[AVAILABLE RECORDS]:
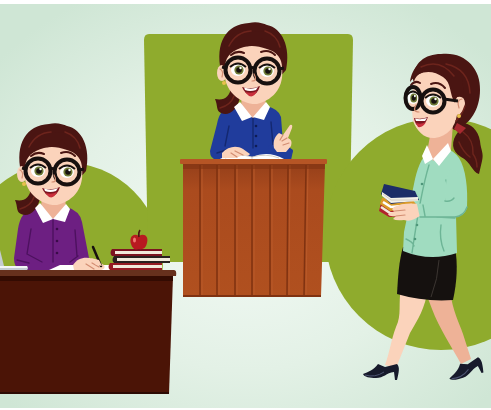
<!DOCTYPE html>
<html lang="en">
<head>
<meta charset="utf-8">
<title>Teacher at desk, lectern and walking</title>
<style>
:root{--green:#8fab2d;--skin:#fbd3bb;--skin-shade:#eeb297;--hair:#4a1512;--hair-light:#6d241c;--ink:#17100f;--lip:#c92f3c;--white:#fff;--purple:#6d1f82;--purple-dark:#4d115f;--blue:#203c9c;--blue-dark:#142870;--mint:#a0dcc0;--mint-dark:#6db596;--wood:#a9491c;--wood-dark:#7f3211;--wood-light:#b95a2a;--desk:#4b1406;--desk-top:#66301d;--skirt:#15110f;--shoe:#171a2b}
html,body{margin:0;overflow:hidden;background:var(--white)}
svg{display:block;width:491px;height:410px}
.green{fill:var(--green)}
.skin{fill:var(--skin)}
.skin-shade{fill:var(--skin-shade)}
.hair{fill:var(--hair)}
.hair-light{fill:none;stroke:var(--hair-light);stroke-width:1.5;stroke-linecap:round}
.white{fill:var(--white)}
.ink{fill:var(--ink)}
.frame{fill:none;stroke:var(--ink);stroke-width:4}
.brow{fill:none;stroke:var(--hair);stroke-width:2;stroke-linecap:round}
.crease{fill:none;stroke:#d28d72;stroke-width:1.2;stroke-linecap:round;stroke-linejoin:round}
.iris{fill:#6f7a35}
.lip{fill:var(--lip)}
.purple{fill:var(--purple)}
.blue{fill:var(--blue)}
.mint{fill:var(--mint)}
.fold{fill:none;stroke-width:1.4;stroke-linecap:round;stroke-linejoin:round}
.fold-purple{stroke:var(--purple-dark)}
.fold-blue{stroke:var(--blue-dark)}
.fold-mint{stroke:var(--mint-dark)}
.page-line{fill:none;stroke:#c9c3ba;stroke-width:.8}
</style>
</head>
<body>
<svg viewBox="0 0 491 410" role="img" aria-label="A teacher in round glasses shown writing at a desk, speaking at a lectern and walking with books">
<defs>
<radialGradient id="backdrop" cx="50%" cy="55%" r="65%">
<stop offset="0" stop-color="#f3faf5"/><stop offset=".55" stop-color="#e3f1e6"/><stop offset="1" stop-color="#cfe6d5"/>
</radialGradient>
<linearGradient id="planks" x1="0" y1="0" x2="0" y2="1">
<stop offset="0" stop-color="#96401a"/><stop offset=".2" stop-color="#ab4b1e"/><stop offset="1" stop-color="#b0501f"/>
</linearGradient>
<g id="eye">
<ellipse class="white" rx="7" ry="6"/>
<circle class="iris" cx="1" r="4.6"/>
<circle class="ink" cx="1" r="2.8"/>
<circle class="white" cx="2.5" cy="-2" r="1.2"/>
<path d="M-8 -3Q0 -10 8 -3" fill="none" stroke="#17100f" stroke-width="2"/>
</g>
<g id="front-head">
<path class="hair" d="M31 188C30 198 24 202 15 200C18 207 16 212 21 214C29 218 38 210 40 198Z"/>
<path class="hair-light" d="M20 209Q31 206 34 197"/>
<path class="skin-shade" d="M42 192H65L66 211L53 219L41 210Z"/>
<path class="hair" d="M21 172C15 144 26 125 49 124C56 122 63 124 67 126C82 129 91 148 86 171L78 180H28Z"/>
<ellipse class="skin" cx="22" cy="174" rx="5" ry="8"/>
<path class="crease" d="M20 170Q24 172 22 178"/>
<circle cx="24" cy="184" r="2" fill="#e8c04c"/>
<path class="skin" d="M25 167C26 156 33 151 44 148C52 146 58 147 67 150C77 153 82 159 82 169C84 186 76 200 57 205C42 206 26 193 25 178Z"/>
<path class="hair" d="M24 170C24 154 33 147 45 147C53 148 60 143 62 139C67 149 79 151 84 167C87 148 78 134 61 132L34 134C22 143 20 159 24 170Z"/>
<path class="hair-light" d="M29 147Q36 133 51 132M65 132Q77 136 80 148"/>
<path class="brow" d="M31 156Q37 151 44 154M61 153Q69 150 75 156"/>
<use href="#eye" x="38" y="171"/>
<use href="#eye" x="67" y="172"/>
<circle class="frame" cx="38" cy="171" r="12.5"/>
<circle class="frame" cx="67" cy="172" r="12.5"/>
<path class="frame" d="M50 170Q53 167 55 170M22 168L26 169M79 170L84 169" style="stroke-width:3"/>
<path class="crease" d="M54 175Q58 182 52 182"/>
<path d="M42 188Q51 191 60 187Q57 197 50 196Q45 195 42 188Z" fill="#7c1520"/>
<path class="white" d="M44 188.500Q51 191 58 188L56 191Q50 193 45 191Z"/>
<path class="lip" d="M45 193Q52 195 57 192Q54 199 49 197Z"/>
</g>
<g id="pump">
<path d="M0 10C5 8 11 6 15 0L22 3L34 0C37 3 36 8 34 16H32L31 8C23 9 21 14 13 14C7 14 1 13 0 10Z" fill="#171a2b"/>
<path d="M2 11Q12 14 21 8" fill="none" stroke="#4d5472"/>
</g>
</defs>

<g id="background">
<rect y="4" width="491" height="404" fill="url(#backdrop)"/>
<circle class="green" cx="63" cy="262" r="100"/>
<path class="green" d="M149 34H348Q353 34 353 40L349 262H148L144 40Q144 34 149 34Z"/>
<circle class="green" cx="441" cy="234" r="116"/>
</g>

<g id="teacher-at-lectern">
<path class="blue" d="M232 106C222 109 219 114 217 124L210 151Q210 159 217 160H290L293 150L283 143L281 117Q279 109 266 106L252 114Z"/>
<path class="fold fold-blue" d="M229 126L225 146M253 118V148M271 122L273 145M217 153L232 148"/>
<use href="#front-head" x="200" y="-101"/>
<path class="white" d="M240 102L252 117L242 121L234 107ZM266 102L253 117L264 120L270 107Z"/>
<g fill="#0f1d55"><circle cx="256" cy="126" r="1.300"/><circle cx="256" cy="136" r="1.300"/><circle cx="256" cy="146" r="1.300"/></g>
<path class="blue" d="M268 146L283 143L293 151L291 160H270Z"/>
<path class="skin" d="M274 148C273 142 274 137 279 133L283 135L290 125Q293 124 292 128L288 138Q293 140 291 146L286 152H277Z"/>
<path class="crease" d="M283 135L280 140M287 138L282 141M289 143L283 145"/>
<path class="white" d="M220 159Q236 150 252 157Q268 150 284 159Z"/>
<path class="page-line" d="M225 158Q239 153 252 157V160M252 157Q266 153 279 158"/>
<path class="skin" d="M222 153C228 146 237 145 243 149L250 154Q249 157 243 155L236 158H222Z"/>
<path class="crease" d="M235 151L243 155M231 153L237 157"/>
</g>

<g id="lectern">
<path d="M183 164H325L321 297H183Z" fill="url(#planks)"/>
<g fill="none" stroke="#7f3211" stroke-width="1.500"><path d="M200 165V296M217 165V296M235 165V296M252 165V296M270 165V296M288 165L287 296M306 165L304 296"/></g>
<path d="M202 165V296M219 165V296M237 165V296M254 165V296M272 165V296M290 165L289 296M308 165L306 296" fill="none" stroke="#b95a2a"/>
<path d="M183 164H325V169H183Z" fill="#7f3211" opacity=".55"/>
<rect x="180" y="159" width="147" height="5" rx="1" fill="#b65525"/>
<path d="M183 296H321" stroke="#7f3211" stroke-width="2"/>
</g>

<g id="teacher-at-desk">
<path class="purple" d="M37 207C24 210 20 217 18 229L14 258Q14 270 24 271H95L89 258L82 222Q80 211 67 207L53 216Z"/>
<path class="fold fold-purple" d="M31 229L27 254L42 262M53 218V262M75 230L77 256M17 260L29 263M78 256L70 262"/>
<use href="#front-head"/>
<path class="white" d="M40 203L53 219L43 223L35 208ZM66 204L53 219L65 222L70 209Z"/>
<g fill="#3a0b49"><circle cx="57" cy="229" r="1.300"/><circle cx="57" cy="241" r="1.300"/><circle cx="57" cy="253" r="1.300"/></g>
<path class="white" d="M49 270L60 265H111L118 270Z"/>
<path class="skin" d="M73 265C77 258 86 256 93 259L104 265Q106 269 101 270H74Z"/>
<path class="crease" d="M92 263L99 267M86 264L94 269"/>
<path d="M93 247L101 266" stroke="#17100f" stroke-width="2.500" stroke-linecap="round"/>
<path class="skin" d="M91 258L99 260L102 266L96 265Z"/>
</g>

<g id="desk">
<path d="M0 276H173L169 394H0Z" fill="#4b1406"/>
<path d="M0 276H173V281H0Z" fill="#330b02"/>
<path d="M0 270H174Q177 270 176 276H0Z" fill="#66301d"/>
<path d="M0 393H169" stroke="#2c0a03" stroke-width="2"/>
<path d="M0 250L4 266H27Q29 268 27 270H0Z" fill="#c4ccd2"/>
<path d="M0 267H27" stroke="#f2f5f7" stroke-width="2"/>
<g id="stacked-books">
<path d="M112 249H162V256H112Q109 253 112 249Z" fill="#7c1420"/>
<path d="M115 251H162V254H115Z" fill="#f2eadb"/>
<path d="M114 256H170V263H114Q111 260 114 256Z" fill="#29211f"/>
<path d="M117 258H170V261H117Z" fill="#f2eadb"/>
<path d="M110 263H162V270H110Q107 267 110 263Z" fill="#961c24"/>
<path d="M113 265H162V268H113Z" fill="#f2eadb"/>
</g>
<g id="apple">
<path d="M139 236C132 232 129 239 131 244C133 250 136 250 139 249C143 250 146 248 147 243C149 236 144 233 139 236Z" fill="#b81a20"/>
<path d="M139 237Q138 233 140 230" fill="none" stroke="#4a1512" stroke-width="1.500"/>
<ellipse cx="134.500" cy="240" rx="1.500" ry="2.500" fill="#ee7770"/>
</g>
</g>

<g id="teacher-walking">
<g id="legs">
<path class="skin-shade" d="M424 288L450 291C453 312 459 322 463 334L471 359L461 364C453 349 439 328 432 309Z"/>
<path class="skin" d="M401 288H428C425 309 418 319 410 333L396 368L385 365C390 351 391 340 396 327C402 315 398 304 401 288Z"/>
<use href="#pump" x="363" y="364"/>
<use href="#pump" transform="translate(446 369) rotate(-20)"/>
</g>
<path d="M403 247H455C458 264 457 282 453 300Q424 302 397 294C398 276 399 261 403 247Z" fill="#15110f"/>
<path d="M439 260Q438 279 431 297" fill="none" stroke="#3b3531"/>
<g id="back-hair">
<path class="hair" d="M456 124C466 120 478 127 480 141C481 151 484 153 482 161L479 174C472 172 471 162 461 157C451 151 451 141 458 132Z"/>
<path class="hair-light" d="M463 132Q474 140 473 154Q477 159 477 167M459 142Q463 152 470 157"/>
<path class="hair" d="M413 80C413 63 425 54 441 54C464 51 481 68 480 90C480 109 470 125 455 130L434 121Z"/>
<path d="M457 123L466 128L460 134L454 129Z" fill="#a82a30"/>
</g>
<path class="skin-shade" d="M431 130L453 123L451 150L433 164L427 153Z"/>
<path class="mint" d="M429 151C421 158 417 169 414 184L404 232L403 251Q430 262 457 253L456 216L467 207C468 189 466 169 459 158Q454 151 446 148L433 161Z"/>
<path class="white" d="M427 145L433 159L425 164L422 156ZM448 143L433 159L439 166L451 151Z"/>
<path class="fold fold-mint" d="M429 165C423 185 417 218 412 253M437 217L455 218M446 180C449 190 448 199 443 204M406 239Q413 242 414 246M441 225Q439 239 444 251"/>
<g fill="#4e967a"><circle cx="422" cy="184" r="1.300"/><circle cx="417" cy="225" r="1.300"/><circle cx="415" cy="239" r="1.300"/></g>
<g id="carried-books">
<path d="M381 203L408 208L417 216L389 217L379 211Z" fill="#b0242c"/>
<path d="M381 207L390 213L409 214" fill="none" stroke="#f2eadb" stroke-width="2.500"/>
<path d="M382 198L412 199L419 208L390 211L380 204Z" fill="#d99a29"/>
<path d="M383 202L391 207L412 205" fill="none" stroke="#fff" stroke-width="2.500"/>
<path d="M384 184L415 191L419 200L391 204L381 194Z" fill="#1c2d67"/>
<path d="M382 192L391 198L418 197L418 201L391 203L382 196Z" fill="#f4f1e9"/>
<path class="page-line" d="M383 194L391 200H418"/>
</g>
<path class="skin" d="M420 204C410 203 402 203 394 207Q390 210 395 211L388 214Q389 217 396 216L393 219Q396 221 404 220C411 222 414 219 420 216Z"/>
<path class="crease" d="M395 211L405 210M396 216L405 215"/>
<path class="mint" d="M450 169C459 170 467 182 467 205C467 213 462 216 454 217L420 218L417 204L445 201C447 191 444 180 450 169Z"/>
<path class="fold fold-mint" d="M445 201Q451 202 454 198M420 217L455 217Q464 216 467 207M423 205L425 216"/>
<g id="walking-head">
<path class="skin" d="M414 82C416 73 426 69 437 71C448 73 453 82 455 98Q464 94 465 103Q465 113 457 115C455 127 448 136 435 138C424 139 417 131 413 121L412 110L408 106L411 98Z"/>
<path class="hair" d="M410 82C412 67 422 58 436 58C454 58 465 71 463 95Q456 94 455 103C449 94 452 83 443 77C433 70 420 69 410 82Z"/>
<path class="hair-light" d="M421 67Q440 58 454 76M446 64Q469 69 470 93M465 106Q462 115 456 121"/>
<path class="crease" d="M462 99Q456 100 459 108"/>
<circle cx="459" cy="116" r="2" fill="#e8c04c"/>
<path class="brow" d="M411 85Q415 80 420 83M431 84Q439 81 445 88"/>
<use href="#eye" transform="translate(413 98) scale(.75 1)"/>
<use href="#eye" x="433" y="101"/>
<ellipse class="frame" cx="413" cy="98" rx="7.500" ry="11"/>
<circle class="frame" cx="433" cy="101" r="11.500"/>
<path class="frame" d="M420 98L422 99M444 99L458 101" style="stroke-width:3"/>
<path class="crease" d="M416 105Q412 112 419 112"/>
<path d="M414 118Q421 120 428 117Q425 126 419 126Q415 125 414 118Z" fill="#7c1520"/>
<path class="white" d="M415 118.500Q421 120 427 118L425 121H416Z"/>
<path class="lip" d="M416 123Q421 125 426 122Q423 128 418 127Z"/>
</g>
</g>
</svg>
</body>
</html>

[TASK GOAL]: Reproduce verbatim the lines above, from the line with "15 0L22 3L34" through the line with "158Q239 153 252".

[OUTPUT FOR THIS TASK]:
<path d="M0 10C5 8 11 6 15 0L22 3L34 0C37 3 36 8 34 16H32L31 8C23 9 21 14 13 14C7 14 1 13 0 10Z" fill="#171a2b"/>
<path d="M2 11Q12 14 21 8" fill="none" stroke="#4d5472"/>
</g>
</defs>

<g id="background">
<rect y="4" width="491" height="404" fill="url(#backdrop)"/>
<circle class="green" cx="63" cy="262" r="100"/>
<path class="green" d="M149 34H348Q353 34 353 40L349 262H148L144 40Q144 34 149 34Z"/>
<circle class="green" cx="441" cy="234" r="116"/>
</g>

<g id="teacher-at-lectern">
<path class="blue" d="M232 106C222 109 219 114 217 124L210 151Q210 159 217 160H290L293 150L283 143L281 117Q279 109 266 106L252 114Z"/>
<path class="fold fold-blue" d="M229 126L225 146M253 118V148M271 122L273 145M217 153L232 148"/>
<use href="#front-head" x="200" y="-101"/>
<path class="white" d="M240 102L252 117L242 121L234 107ZM266 102L253 117L264 120L270 107Z"/>
<g fill="#0f1d55"><circle cx="256" cy="126" r="1.300"/><circle cx="256" cy="136" r="1.300"/><circle cx="256" cy="146" r="1.300"/></g>
<path class="blue" d="M268 146L283 143L293 151L291 160H270Z"/>
<path class="skin" d="M274 148C273 142 274 137 279 133L283 135L290 125Q293 124 292 128L288 138Q293 140 291 146L286 152H277Z"/>
<path class="crease" d="M283 135L280 140M287 138L282 141M289 143L283 145"/>
<path class="white" d="M220 159Q236 150 252 157Q268 150 284 159Z"/>
<path class="page-line" d="M225 158Q239 153 252 157V160M252 157Q266 153 279 158"/>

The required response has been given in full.